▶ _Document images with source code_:
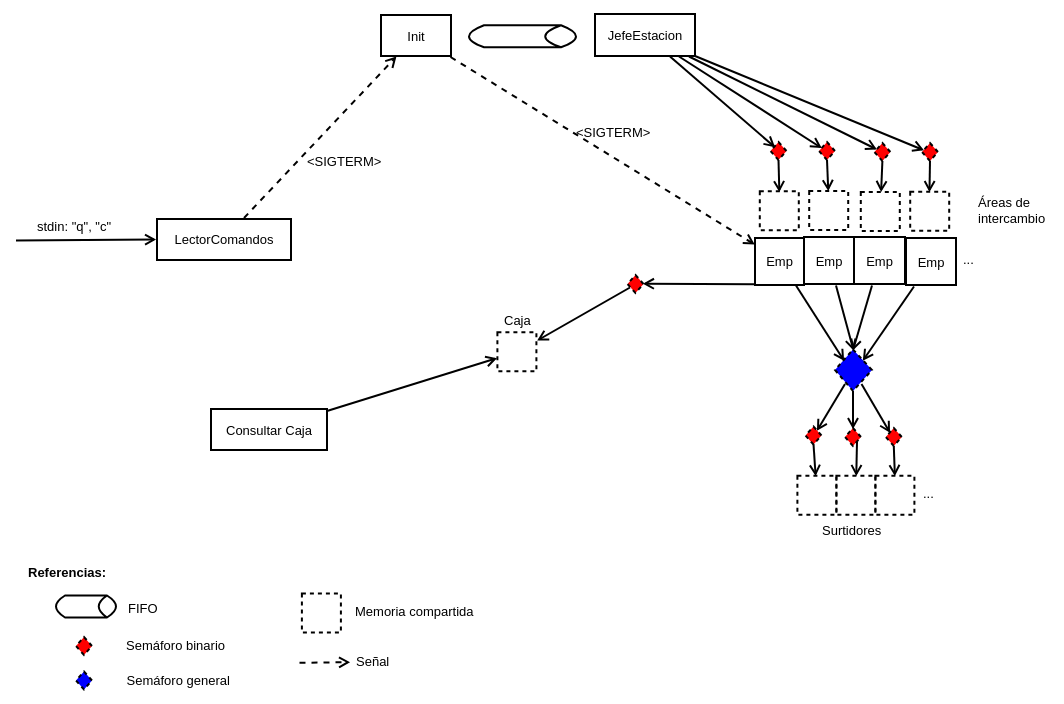
<!DOCTYPE html>
<html lang="es">
<head>
<meta charset="utf-8">
<title>Diagrama de procesos</title>
<style>
:root { --ink: #000; --paper: #fff; --binary: #f00; --general: #00f; }
* { box-sizing: border-box; }
html, body { margin: 0; background: var(--paper); }
.diagram {
  position: relative; width: 1064px; height: 704px; overflow: hidden;
  background: var(--paper); color: var(--ink);
  font: 13px/16px "Liberation Sans", Arial, sans-serif;
}
.drawing { position: absolute; left: 0; top: 0; display: block; }
.process {
  position: absolute; display: flex; align-items: center; justify-content: center;
  border: 2px solid var(--ink); white-space: nowrap; padding-top: 2px;
}
.label { position: absolute; margin: 0; white-space: nowrap; }
.title { font-size: 13px; font-weight: bold; }
.flow, .signal { fill: none; stroke: var(--ink); stroke-width: 2; }
.flow, .signal { marker-end: url(#arrow); }
.signal { stroke-dasharray: 6 6; }
.pipe { fill: var(--paper); stroke: var(--ink); stroke-width: 2; stroke-linejoin: round; }
.memory { fill: none; stroke: var(--ink); stroke-width: 2; stroke-dasharray: 4 4; }
.semaphore { stroke: var(--ink); stroke-width: 2; stroke-dasharray: 4 4; }
.binary { fill: var(--binary); }
.general { fill: var(--general); }
</style>
</head>
<body>
<main class="diagram">
  <svg class="drawing" width="1064" height="704" viewBox="0 0 1064 704" aria-hidden="true">
    <defs>
      <marker id="arrow" markerUnits="userSpaceOnUse" markerWidth="16" markerHeight="16" refX="11" refY="8" orient="auto" viewBox="0 0 16 16">
        <path d="M2 3L11 8L2 13" fill="none" stroke="#000" stroke-width="2"/>
      </marker>
      <rect id="area" width="39" height="39"/>
      <path id="diamond" d="M0 -9L8 0L0 9L-8 0Z"/>
    </defs>

    <g id="pipes" class="pipe">
      <path d="M484 25.3H561C581 33 581 40 561 47.3H484C464 40 464 33 484 25.3ZM561 25.3C540 33 540 40 561 47.3"/>
      <path d="M65 595.5H107C119 603 119 610 107 617.5H65C53 610 53 603 65 595.5ZM107 595.5C96 603 96 610 107 617.5"/>
    </g>

    <g id="shared-memory" class="memory">
      <use href="#area" x="759.8" y="191.3"/>
      <use href="#area" x="809.2" y="191"/>
      <use href="#area" x="860.8" y="192"/>
      <use href="#area" x="910.2" y="191.8"/>
      <use href="#area" x="497.4" y="332.3"/>
      <use href="#area" x="797.4" y="475.8"/>
      <use href="#area" x="836.4" y="475.8"/>
      <use href="#area" x="875.4" y="475.8"/>
      <use href="#area" x="301.9" y="593.5"/>
    </g>

    <g id="semaphores" class="semaphore">
      <g class="binary">
        <use href="#diamond" x="778.5" y="151"/>
        <use href="#diamond" x="827" y="151"/>
        <use href="#diamond" x="882.4" y="152"/>
        <use href="#diamond" x="930" y="152"/>
        <use href="#diamond" x="635.5" y="284"/>
        <use href="#diamond" x="813.5" y="435.5"/>
        <use href="#diamond" x="853" y="437"/>
        <use href="#diamond" x="893.8" y="437"/>
        <use href="#diamond" x="84" y="646"/>
      </g>
      <g class="general">
        <path d="M853 349.5L872 370L853 391L835 370Z"/>
        <use href="#diamond" x="84" y="680.5"/>
      </g>
    </g>

    <g id="signals">
      <path class="signal" d="M244 218L395 58"/>
      <path class="signal" d="M450.500 57L753 243.500"/>
      <path class="signal" d="M299.500 662.800L348 662.200"/>
    </g>

    <g id="flows">
      <path class="flow" d="M16 240.500L154 239.500"/>
      <path class="flow" d="M670 56.500L773.500 146"/>
      <path class="flow" d="M679 56.500L820 147"/>
      <path class="flow" d="M689 56.500L875 148.500"/>
      <path class="flow" d="M695 56L922 149.500"/>
      <path class="flow" d="M778.500 160L779.300 190"/>
      <path class="flow" d="M827 160L828.200 189"/>
      <path class="flow" d="M882.400 161L881.200 190"/>
      <path class="flow" d="M930 161L929.500 190"/>
      <path class="flow" d="M755 284.300L645 283.700"/>
      <path class="flow" d="M630 287.500L539 339.500"/>
      <path class="flow" d="M327 411L495 358.800"/>
      <path class="flow" d="M796 285.500L843 359"/>
      <path class="flow" d="M836 285.500L853 348.500"/>
      <path class="flow" d="M872 285.500L853.500 348.500"/>
      <path class="flow" d="M914 286.500L864 359"/>
      <path class="flow" d="M845 384L818 429"/>
      <path class="flow" d="M853 391L853 427"/>
      <path class="flow" d="M861.500 384L889 431"/>
      <path class="flow" d="M813.500 444L815.500 474"/>
      <path class="flow" d="M857 442L856.300 474"/>
      <path class="flow" d="M893.800 446L894.800 474"/>
    </g>
  </svg>

  <section aria-label="Procesos">
    <div class="process" style="left:380px;top:14px;width:72px;height:43px">Init</div>
    <div class="process" style="left:594px;top:13px;width:102px;height:44px">JefeEstacion</div>
    <div class="process" style="left:156px;top:217.5px;width:136px;height:43px">LectorComandos</div>
    <div class="process" style="left:210px;top:408px;width:118px;height:43px">Consultar Caja</div>
    <div class="process" style="left:754px;top:236.500px;width:51px;height:49px">Emp</div>
    <div class="process" style="left:803px;top:236px;width:52px;height:49px">Emp</div>
    <div class="process" style="left:853px;top:236px;width:53px;height:49px">Emp</div>
    <div class="process" style="left:905px;top:237px;width:52px;height:49px">Emp</div>
  </section>

  <section aria-label="Etiquetas">
    <p class="label" style="left:37px;top:219px">stdin: "q", "c"</p>
    <p class="label" style="left:307px;top:154px">&lt;SIGTERM&gt;</p>
    <p class="label" style="left:576px;top:125px">&lt;SIGTERM&gt;</p>
    <p class="label" style="left:978px;top:195px">Áreas de<br>intercambio</p>
    <p class="label" style="left:963px;top:252px">...</p>
    <p class="label" style="left:504px;top:313px">Caja</p>
    <p class="label" style="left:923px;top:486px">...</p>
    <p class="label" style="left:822px;top:523px">Surtidores</p>
  </section>

  <section aria-label="Referencias">
    <h2 class="label title" style="left:28px;top:565px">Referencias:</h2>
    <p class="label" style="left:128px;top:601px">FIFO</p>
    <p class="label" style="left:126px;top:638px">Semáforo binario</p>
    <p class="label" style="left:126.500px;top:673px">Semáforo general</p>
    <p class="label" style="left:355px;top:604px">Memoria compartida</p>
    <p class="label" style="left:356px;top:654px">Señal</p>
  </section>
</main>
</body>
</html>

▶ _WHAT THE EXERCISE ASKS_: Output all the data, exactly, without images.

▶ _SOLUTION FOR THIS PROBLEM_:
<!DOCTYPE html>
<html lang="es">
<head>
<meta charset="utf-8">
<title>Diagrama de procesos</title>
<style>
:root { --ink: #000; --paper: #fff; --binary: #f00; --general: #00f; }
* { box-sizing: border-box; }
html, body { margin: 0; background: var(--paper); }
.diagram {
  position: relative; width: 1064px; height: 704px; overflow: hidden;
  background: var(--paper); color: var(--ink);
  font: 13px/16px "Liberation Sans", Arial, sans-serif;
}
.drawing { position: absolute; left: 0; top: 0; display: block; }
.process {
  position: absolute; display: flex; align-items: center; justify-content: center;
  border: 2px solid var(--ink); white-space: nowrap; padding-top: 2px;
}
.label { position: absolute; margin: 0; white-space: nowrap; }
.title { font-size: 13px; font-weight: bold; }
.flow, .signal { fill: none; stroke: var(--ink); stroke-width: 2; }
.flow, .signal { marker-end: url(#arrow); }
.signal { stroke-dasharray: 6 6; }
.pipe { fill: var(--paper); stroke: var(--ink); stroke-width: 2; stroke-linejoin: round; }
.memory { fill: none; stroke: var(--ink); stroke-width: 2; stroke-dasharray: 4 4; }
.semaphore { stroke: var(--ink); stroke-width: 2; stroke-dasharray: 4 4; }
.binary { fill: var(--binary); }
.general { fill: var(--general); }
</style>
</head>
<body>
<main class="diagram">
  <svg class="drawing" width="1064" height="704" viewBox="0 0 1064 704" aria-hidden="true">
    <defs>
      <marker id="arrow" markerUnits="userSpaceOnUse" markerWidth="16" markerHeight="16" refX="11" refY="8" orient="auto" viewBox="0 0 16 16">
        <path d="M2 3L11 8L2 13" fill="none" stroke="#000" stroke-width="2"/>
      </marker>
      <rect id="area" width="39" height="39"/>
      <path id="diamond" d="M0 -9L8 0L0 9L-8 0Z"/>
    </defs>

    <g id="pipes" class="pipe">
      <path d="M484 25.3H561C581 33 581 40 561 47.3H484C464 40 464 33 484 25.3ZM561 25.3C540 33 540 40 561 47.3"/>
      <path d="M65 595.5H107C119 603 119 610 107 617.5H65C53 610 53 603 65 595.5ZM107 595.5C96 603 96 610 107 617.5"/>
    </g>

    <g id="shared-memory" class="memory">
      <use href="#area" x="759.8" y="191.3"/>
      <use href="#area" x="809.2" y="191"/>
      <use href="#area" x="860.8" y="192"/>
      <use href="#area" x="910.2" y="191.8"/>
      <use href="#area" x="497.4" y="332.3"/>
      <use href="#area" x="797.4" y="475.8"/>
      <use href="#area" x="836.4" y="475.8"/>
      <use href="#area" x="875.4" y="475.8"/>
      <use href="#area" x="301.9" y="593.5"/>
    </g>

    <g id="semaphores" class="semaphore">
      <g class="binary">
        <use href="#diamond" x="778.5" y="151"/>
        <use href="#diamond" x="827" y="151"/>
        <use href="#diamond" x="882.4" y="152"/>
        <use href="#diamond" x="930" y="152"/>
        <use href="#diamond" x="635.5" y="284"/>
        <use href="#diamond" x="813.5" y="435.5"/>
        <use href="#diamond" x="853" y="437"/>
        <use href="#diamond" x="893.8" y="437"/>
        <use href="#diamond" x="84" y="646"/>
      </g>
      <g class="general">
        <path d="M853 349.5L872 370L853 391L835 370Z"/>
        <use href="#diamond" x="84" y="680.5"/>
      </g>
    </g>

    <g id="signals">
      <path class="signal" d="M244 218L395 58"/>
      <path class="signal" d="M450.500 57L753 243.500"/>
      <path class="signal" d="M299.500 662.800L348 662.200"/>
    </g>

    <g id="flows">
      <path class="flow" d="M16 240.500L154 239.500"/>
      <path class="flow" d="M670 56.500L773.500 146"/>
      <path class="flow" d="M679 56.500L820 147"/>
      <path class="flow" d="M689 56.500L875 148.500"/>
      <path class="flow" d="M695 56L922 149.500"/>
      <path class="flow" d="M778.500 160L779.300 190"/>
      <path class="flow" d="M827 160L828.200 189"/>
      <path class="flow" d="M882.400 161L881.200 190"/>
      <path class="flow" d="M930 161L929.500 190"/>
      <path class="flow" d="M755 284.300L645 283.700"/>
      <path class="flow" d="M630 287.500L539 339.500"/>
      <path class="flow" d="M327 411L495 358.800"/>
      <path class="flow" d="M796 285.500L843 359"/>
      <path class="flow" d="M836 285.500L853 348.500"/>
      <path class="flow" d="M872 285.500L853.500 348.500"/>
      <path class="flow" d="M914 286.500L864 359"/>
      <path class="flow" d="M845 384L818 429"/>
      <path class="flow" d="M853 391L853 427"/>
      <path class="flow" d="M861.500 384L889 431"/>
      <path class="flow" d="M813.500 444L815.500 474"/>
      <path class="flow" d="M857 442L856.300 474"/>
      <path class="flow" d="M893.800 446L894.800 474"/>
    </g>
  </svg>

  <section aria-label="Procesos">
    <div class="process" style="left:380px;top:14px;width:72px;height:43px">Init</div>
    <div class="process" style="left:594px;top:13px;width:102px;height:44px">JefeEstacion</div>
    <div class="process" style="left:156px;top:217.5px;width:136px;height:43px">LectorComandos</div>
    <div class="process" style="left:210px;top:408px;width:118px;height:43px">Consultar Caja</div>
    <div class="process" style="left:754px;top:236.500px;width:51px;height:49px">Emp</div>
    <div class="process" style="left:803px;top:236px;width:52px;height:49px">Emp</div>
    <div class="process" style="left:853px;top:236px;width:53px;height:49px">Emp</div>
    <div class="process" style="left:905px;top:237px;width:52px;height:49px">Emp</div>
  </section>

  <section aria-label="Etiquetas">
    <p class="label" style="left:37px;top:219px">stdin: "q", "c"</p>
    <p class="label" style="left:307px;top:154px">&lt;SIGTERM&gt;</p>
    <p class="label" style="left:576px;top:125px">&lt;SIGTERM&gt;</p>
    <p class="label" style="left:978px;top:195px">Áreas de<br>intercambio</p>
    <p class="label" style="left:963px;top:252px">...</p>
    <p class="label" style="left:504px;top:313px">Caja</p>
    <p class="label" style="left:923px;top:486px">...</p>
    <p class="label" style="left:822px;top:523px">Surtidores</p>
  </section>

  <section aria-label="Referencias">
    <h2 class="label title" style="left:28px;top:565px">Referencias:</h2>
    <p class="label" style="left:128px;top:601px">FIFO</p>
    <p class="label" style="left:126px;top:638px">Semáforo binario</p>
    <p class="label" style="left:126.500px;top:673px">Semáforo general</p>
    <p class="label" style="left:355px;top:604px">Memoria compartida</p>
    <p class="label" style="left:356px;top:654px">Señal</p>
  </section>
</main>
</body>
</html>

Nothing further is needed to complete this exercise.